So it’s that time of the year where you should be thinking about writing your personal statement in order to apply for universities via UCAS. I remember writing mine well in advance, ensuring I had enough time to redraft, polish it up and get it checked over for grammatical errors, as this is one of the first things admissions tutor, alongside your reference will see in order to get a clearer idea of who you are as a person, and if they can see you on the course. Here are some of my top tips which I learnt through the process:
Start early: Starting your personal statement off early definitely helped me ensure it was the best I could make it, without it being rushed. I would recommend writing freely initially without worrying too much about the word limit after planning some key things you want to get in there, before refining it to see what can be taken out or phrased differently to fit the word limit.
Be original but authentic: Your personal statement is your chance to demonstrate your enthusiasm for the subject and showcase your relevant skills and experience. Be sure to write in a style that reflects this and presents you as the person you are. Now is not the time to undersell yourself by being too generic, but be careful not to exaggerate as it’s likely admissions tutors will see straight through it. Writing authentically and positively will ensure that your passion will come across to them.
Get it read over several times: Something that really helped me, and still does with essays is leaving what you’ve written for a day or two to allow your brain to unclog, and then reading over it. It allows you to get a fresher perspective and often you will find that things you initially thought worked or sounded good would be better rephrased or changed. It is also a good idea to get someone else to read over it, whether that be a family member, friend or teacher to get an alternative perspective.

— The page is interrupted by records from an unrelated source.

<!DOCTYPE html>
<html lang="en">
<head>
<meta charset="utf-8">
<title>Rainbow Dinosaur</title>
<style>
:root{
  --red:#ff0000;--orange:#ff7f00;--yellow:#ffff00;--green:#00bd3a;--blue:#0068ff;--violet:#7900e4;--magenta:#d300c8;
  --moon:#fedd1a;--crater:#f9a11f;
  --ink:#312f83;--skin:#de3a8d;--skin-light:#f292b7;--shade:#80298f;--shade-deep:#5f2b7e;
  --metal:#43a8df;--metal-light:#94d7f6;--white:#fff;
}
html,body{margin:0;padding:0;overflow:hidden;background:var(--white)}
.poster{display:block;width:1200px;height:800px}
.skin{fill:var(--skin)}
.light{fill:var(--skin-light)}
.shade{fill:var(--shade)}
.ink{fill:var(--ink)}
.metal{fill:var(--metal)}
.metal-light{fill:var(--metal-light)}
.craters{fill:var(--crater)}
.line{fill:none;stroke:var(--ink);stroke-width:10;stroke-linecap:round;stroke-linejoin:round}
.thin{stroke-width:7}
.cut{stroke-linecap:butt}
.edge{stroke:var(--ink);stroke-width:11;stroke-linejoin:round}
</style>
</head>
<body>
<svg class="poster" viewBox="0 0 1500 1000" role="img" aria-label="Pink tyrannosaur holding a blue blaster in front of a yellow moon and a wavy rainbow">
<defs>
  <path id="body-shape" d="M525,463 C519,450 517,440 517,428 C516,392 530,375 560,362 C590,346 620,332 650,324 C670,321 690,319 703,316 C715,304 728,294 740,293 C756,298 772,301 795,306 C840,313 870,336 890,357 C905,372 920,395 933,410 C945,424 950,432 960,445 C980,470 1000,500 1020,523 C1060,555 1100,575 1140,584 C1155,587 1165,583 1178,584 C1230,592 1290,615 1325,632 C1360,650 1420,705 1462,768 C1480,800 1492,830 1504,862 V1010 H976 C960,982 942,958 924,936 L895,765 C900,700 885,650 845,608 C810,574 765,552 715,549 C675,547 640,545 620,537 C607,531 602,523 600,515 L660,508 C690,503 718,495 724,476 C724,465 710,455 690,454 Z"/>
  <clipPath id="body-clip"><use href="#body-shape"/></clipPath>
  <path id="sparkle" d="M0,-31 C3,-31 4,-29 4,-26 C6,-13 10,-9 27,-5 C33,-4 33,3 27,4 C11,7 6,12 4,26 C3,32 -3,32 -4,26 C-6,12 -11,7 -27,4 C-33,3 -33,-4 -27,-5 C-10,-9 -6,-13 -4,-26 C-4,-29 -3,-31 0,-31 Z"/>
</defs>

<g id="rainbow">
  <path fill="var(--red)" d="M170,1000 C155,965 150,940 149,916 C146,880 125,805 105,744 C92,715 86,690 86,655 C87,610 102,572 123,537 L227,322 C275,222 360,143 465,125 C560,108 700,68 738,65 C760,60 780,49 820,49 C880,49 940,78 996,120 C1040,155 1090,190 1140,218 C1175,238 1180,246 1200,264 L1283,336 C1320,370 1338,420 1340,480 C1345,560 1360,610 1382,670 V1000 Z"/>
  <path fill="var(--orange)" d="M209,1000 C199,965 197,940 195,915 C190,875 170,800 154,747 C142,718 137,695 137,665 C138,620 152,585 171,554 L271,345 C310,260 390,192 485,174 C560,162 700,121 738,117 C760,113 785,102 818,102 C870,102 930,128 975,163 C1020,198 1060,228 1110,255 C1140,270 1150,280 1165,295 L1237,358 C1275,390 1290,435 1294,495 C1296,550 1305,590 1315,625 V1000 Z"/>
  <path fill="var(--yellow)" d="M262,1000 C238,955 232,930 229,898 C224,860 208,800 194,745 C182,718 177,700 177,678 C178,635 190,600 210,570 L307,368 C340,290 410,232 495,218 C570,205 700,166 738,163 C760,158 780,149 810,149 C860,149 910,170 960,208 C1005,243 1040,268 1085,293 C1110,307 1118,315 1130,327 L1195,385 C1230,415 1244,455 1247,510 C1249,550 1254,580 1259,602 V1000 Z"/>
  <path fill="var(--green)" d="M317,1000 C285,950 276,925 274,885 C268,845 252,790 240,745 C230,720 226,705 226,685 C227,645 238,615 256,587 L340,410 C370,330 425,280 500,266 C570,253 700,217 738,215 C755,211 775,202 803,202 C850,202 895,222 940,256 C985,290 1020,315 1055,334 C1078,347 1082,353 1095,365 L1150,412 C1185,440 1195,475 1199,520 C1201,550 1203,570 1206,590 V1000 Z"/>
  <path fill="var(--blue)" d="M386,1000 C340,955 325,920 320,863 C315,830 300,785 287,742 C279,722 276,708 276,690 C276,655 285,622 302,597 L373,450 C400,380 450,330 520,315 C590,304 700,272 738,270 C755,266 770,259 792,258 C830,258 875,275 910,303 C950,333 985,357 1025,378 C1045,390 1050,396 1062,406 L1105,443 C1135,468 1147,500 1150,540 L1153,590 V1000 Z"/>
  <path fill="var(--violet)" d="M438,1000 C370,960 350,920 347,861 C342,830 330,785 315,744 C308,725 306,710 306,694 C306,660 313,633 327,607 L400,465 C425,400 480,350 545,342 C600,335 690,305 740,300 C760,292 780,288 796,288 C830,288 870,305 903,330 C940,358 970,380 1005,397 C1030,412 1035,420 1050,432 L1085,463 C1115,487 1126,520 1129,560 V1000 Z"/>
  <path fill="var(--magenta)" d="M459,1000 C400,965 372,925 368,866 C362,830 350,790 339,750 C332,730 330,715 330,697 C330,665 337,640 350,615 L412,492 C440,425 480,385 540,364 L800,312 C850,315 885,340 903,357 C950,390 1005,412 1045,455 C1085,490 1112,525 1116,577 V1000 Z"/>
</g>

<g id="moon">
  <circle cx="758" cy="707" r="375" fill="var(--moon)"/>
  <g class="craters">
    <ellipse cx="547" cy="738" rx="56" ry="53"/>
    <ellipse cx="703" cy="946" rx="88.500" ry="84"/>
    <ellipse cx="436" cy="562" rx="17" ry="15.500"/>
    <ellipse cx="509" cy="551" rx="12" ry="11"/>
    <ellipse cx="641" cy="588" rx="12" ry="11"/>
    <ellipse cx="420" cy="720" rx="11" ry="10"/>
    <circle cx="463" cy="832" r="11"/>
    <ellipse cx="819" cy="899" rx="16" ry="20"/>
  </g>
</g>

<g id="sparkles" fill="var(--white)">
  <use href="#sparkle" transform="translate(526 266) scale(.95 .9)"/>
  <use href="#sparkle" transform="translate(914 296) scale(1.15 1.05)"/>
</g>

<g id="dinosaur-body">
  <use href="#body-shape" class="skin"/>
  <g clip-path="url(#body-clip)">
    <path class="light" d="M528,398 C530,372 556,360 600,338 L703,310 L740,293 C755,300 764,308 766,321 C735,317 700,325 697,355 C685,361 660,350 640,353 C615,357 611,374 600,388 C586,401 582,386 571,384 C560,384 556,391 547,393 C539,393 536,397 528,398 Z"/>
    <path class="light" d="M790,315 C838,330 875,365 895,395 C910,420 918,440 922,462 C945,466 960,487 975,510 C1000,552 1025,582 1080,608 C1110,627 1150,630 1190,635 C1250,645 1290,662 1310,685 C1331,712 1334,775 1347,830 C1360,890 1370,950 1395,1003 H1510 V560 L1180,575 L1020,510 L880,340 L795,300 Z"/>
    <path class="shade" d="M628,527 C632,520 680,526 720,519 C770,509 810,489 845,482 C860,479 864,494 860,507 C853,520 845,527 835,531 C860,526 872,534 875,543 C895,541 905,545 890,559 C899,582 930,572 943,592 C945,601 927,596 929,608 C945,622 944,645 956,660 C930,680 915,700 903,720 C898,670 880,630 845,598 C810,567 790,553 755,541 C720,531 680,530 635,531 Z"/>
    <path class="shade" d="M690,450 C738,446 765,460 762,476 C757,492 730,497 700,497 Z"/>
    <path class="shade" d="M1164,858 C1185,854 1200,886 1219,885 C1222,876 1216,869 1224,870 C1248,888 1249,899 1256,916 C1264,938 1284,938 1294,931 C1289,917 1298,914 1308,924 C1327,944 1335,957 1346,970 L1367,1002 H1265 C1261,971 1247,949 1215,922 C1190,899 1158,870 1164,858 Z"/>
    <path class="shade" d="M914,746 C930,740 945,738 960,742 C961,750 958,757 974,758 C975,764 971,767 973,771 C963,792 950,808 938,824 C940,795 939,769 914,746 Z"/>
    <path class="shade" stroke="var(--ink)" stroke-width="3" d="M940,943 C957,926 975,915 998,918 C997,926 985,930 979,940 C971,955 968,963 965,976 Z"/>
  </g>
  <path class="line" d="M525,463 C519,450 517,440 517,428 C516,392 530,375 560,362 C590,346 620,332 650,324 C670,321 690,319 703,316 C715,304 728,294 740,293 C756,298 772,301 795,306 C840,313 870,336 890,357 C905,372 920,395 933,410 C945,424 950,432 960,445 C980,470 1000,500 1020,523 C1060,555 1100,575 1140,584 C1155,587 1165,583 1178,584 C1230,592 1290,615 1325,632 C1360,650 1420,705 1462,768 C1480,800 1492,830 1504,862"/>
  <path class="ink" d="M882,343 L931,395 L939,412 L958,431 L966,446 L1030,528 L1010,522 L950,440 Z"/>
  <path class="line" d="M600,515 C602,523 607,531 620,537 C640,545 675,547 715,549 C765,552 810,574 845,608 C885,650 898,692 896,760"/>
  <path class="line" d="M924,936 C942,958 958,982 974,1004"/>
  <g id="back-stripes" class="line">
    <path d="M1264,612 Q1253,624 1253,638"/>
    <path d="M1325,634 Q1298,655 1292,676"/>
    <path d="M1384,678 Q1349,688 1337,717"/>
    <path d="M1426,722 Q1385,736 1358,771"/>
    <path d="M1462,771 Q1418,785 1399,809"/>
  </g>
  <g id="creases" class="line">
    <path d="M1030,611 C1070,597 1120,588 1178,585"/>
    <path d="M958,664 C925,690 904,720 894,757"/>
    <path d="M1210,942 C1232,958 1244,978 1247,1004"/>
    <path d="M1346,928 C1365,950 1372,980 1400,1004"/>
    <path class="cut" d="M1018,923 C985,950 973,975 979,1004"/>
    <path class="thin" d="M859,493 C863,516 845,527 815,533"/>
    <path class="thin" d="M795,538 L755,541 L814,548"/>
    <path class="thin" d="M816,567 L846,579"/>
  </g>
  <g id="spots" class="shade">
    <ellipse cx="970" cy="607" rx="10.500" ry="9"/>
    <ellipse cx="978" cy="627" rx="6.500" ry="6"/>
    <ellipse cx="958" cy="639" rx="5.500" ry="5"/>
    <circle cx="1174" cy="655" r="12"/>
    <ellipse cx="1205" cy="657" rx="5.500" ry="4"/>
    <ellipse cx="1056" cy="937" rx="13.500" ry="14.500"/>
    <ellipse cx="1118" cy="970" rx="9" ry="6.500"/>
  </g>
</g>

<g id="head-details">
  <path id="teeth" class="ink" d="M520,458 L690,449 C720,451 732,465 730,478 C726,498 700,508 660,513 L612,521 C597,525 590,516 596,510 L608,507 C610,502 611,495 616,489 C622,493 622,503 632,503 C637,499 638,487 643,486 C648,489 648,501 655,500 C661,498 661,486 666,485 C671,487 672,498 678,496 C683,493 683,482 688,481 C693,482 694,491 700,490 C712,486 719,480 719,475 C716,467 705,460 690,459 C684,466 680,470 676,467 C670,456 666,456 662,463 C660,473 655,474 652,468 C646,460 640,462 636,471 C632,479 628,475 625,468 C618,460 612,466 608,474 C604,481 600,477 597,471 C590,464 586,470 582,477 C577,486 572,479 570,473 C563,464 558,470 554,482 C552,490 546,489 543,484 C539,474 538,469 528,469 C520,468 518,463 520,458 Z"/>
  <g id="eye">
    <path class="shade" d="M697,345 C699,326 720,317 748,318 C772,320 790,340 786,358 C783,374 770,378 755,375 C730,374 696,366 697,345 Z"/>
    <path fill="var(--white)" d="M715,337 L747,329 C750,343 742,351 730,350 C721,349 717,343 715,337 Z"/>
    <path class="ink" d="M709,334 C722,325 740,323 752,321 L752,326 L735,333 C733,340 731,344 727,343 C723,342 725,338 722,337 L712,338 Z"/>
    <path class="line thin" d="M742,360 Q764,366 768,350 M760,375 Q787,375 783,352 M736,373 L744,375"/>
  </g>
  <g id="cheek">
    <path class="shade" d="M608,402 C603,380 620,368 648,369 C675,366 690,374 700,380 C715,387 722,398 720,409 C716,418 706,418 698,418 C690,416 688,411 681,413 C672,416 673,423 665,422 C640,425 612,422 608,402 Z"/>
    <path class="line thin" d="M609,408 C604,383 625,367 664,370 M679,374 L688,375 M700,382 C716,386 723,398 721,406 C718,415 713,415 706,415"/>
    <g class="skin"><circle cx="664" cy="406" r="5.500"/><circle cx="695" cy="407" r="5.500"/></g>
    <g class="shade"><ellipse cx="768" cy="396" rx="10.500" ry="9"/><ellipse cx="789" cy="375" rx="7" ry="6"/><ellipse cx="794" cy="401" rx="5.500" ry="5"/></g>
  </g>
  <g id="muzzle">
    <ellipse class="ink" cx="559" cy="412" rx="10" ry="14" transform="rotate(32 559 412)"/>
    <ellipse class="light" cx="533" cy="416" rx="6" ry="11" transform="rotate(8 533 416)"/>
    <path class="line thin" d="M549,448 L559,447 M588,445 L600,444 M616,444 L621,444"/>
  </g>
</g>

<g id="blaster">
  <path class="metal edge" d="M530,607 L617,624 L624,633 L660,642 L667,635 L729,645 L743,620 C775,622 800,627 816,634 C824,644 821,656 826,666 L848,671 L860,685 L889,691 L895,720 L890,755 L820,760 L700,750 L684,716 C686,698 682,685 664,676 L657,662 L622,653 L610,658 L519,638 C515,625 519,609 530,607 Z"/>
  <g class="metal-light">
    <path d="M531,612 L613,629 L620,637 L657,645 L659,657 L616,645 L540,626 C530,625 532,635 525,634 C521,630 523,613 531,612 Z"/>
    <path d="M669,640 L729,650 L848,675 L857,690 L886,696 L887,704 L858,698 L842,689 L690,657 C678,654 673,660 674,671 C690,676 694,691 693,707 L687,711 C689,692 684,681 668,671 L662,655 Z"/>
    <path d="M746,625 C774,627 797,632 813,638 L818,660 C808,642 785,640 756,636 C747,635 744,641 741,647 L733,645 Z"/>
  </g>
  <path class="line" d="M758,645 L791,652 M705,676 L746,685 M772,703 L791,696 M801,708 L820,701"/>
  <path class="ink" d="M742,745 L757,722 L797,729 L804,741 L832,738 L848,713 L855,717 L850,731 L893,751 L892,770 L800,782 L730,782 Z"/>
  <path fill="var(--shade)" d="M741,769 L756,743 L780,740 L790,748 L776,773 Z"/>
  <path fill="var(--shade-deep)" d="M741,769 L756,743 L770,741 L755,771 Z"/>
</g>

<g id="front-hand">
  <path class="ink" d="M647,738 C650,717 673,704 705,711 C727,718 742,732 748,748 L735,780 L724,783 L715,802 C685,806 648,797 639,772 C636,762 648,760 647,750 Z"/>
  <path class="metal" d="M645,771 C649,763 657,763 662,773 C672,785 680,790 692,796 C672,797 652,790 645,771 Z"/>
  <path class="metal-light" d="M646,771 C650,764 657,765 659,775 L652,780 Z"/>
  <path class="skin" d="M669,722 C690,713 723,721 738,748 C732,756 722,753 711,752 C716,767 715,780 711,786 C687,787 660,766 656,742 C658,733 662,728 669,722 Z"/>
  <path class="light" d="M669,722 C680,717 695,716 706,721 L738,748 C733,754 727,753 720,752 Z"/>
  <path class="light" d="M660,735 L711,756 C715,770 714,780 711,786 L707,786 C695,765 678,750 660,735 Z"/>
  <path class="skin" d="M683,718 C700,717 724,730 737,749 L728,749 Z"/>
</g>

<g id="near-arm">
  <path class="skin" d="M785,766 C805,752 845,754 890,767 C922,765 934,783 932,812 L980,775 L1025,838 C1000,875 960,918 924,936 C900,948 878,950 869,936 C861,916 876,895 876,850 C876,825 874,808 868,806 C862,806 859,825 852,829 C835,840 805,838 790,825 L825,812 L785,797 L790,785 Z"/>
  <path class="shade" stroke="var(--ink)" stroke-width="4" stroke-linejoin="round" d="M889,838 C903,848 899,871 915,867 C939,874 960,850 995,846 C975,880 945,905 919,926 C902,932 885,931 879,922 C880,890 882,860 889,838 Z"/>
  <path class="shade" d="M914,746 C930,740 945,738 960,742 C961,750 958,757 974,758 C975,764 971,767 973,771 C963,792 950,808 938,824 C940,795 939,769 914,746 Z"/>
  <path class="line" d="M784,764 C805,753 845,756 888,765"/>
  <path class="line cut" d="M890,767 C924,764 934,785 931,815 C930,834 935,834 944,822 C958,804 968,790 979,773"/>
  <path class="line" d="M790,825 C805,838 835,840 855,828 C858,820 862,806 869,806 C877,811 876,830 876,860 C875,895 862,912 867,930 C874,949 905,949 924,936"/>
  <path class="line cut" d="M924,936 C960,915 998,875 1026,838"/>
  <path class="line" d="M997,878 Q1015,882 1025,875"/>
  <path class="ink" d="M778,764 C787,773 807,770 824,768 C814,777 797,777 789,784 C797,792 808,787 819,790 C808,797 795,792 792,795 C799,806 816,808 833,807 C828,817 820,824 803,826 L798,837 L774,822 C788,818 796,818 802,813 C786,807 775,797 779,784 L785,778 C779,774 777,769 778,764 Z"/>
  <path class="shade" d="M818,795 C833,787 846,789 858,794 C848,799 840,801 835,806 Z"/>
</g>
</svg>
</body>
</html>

Check grammar! – This flows from the point of getting it read over several times, as often you or others will find grammatical errors you hadn’t noticed before. This is something that is easy to rectify once you’ve looked over it and yet should you not, this may play a significance on the decisions of some admissions tutors. Showing that you’ve taken some care with what you’ve written will only reflect well on them.
I hope these tips helped in some way; let me know in the comments if you have any other questions!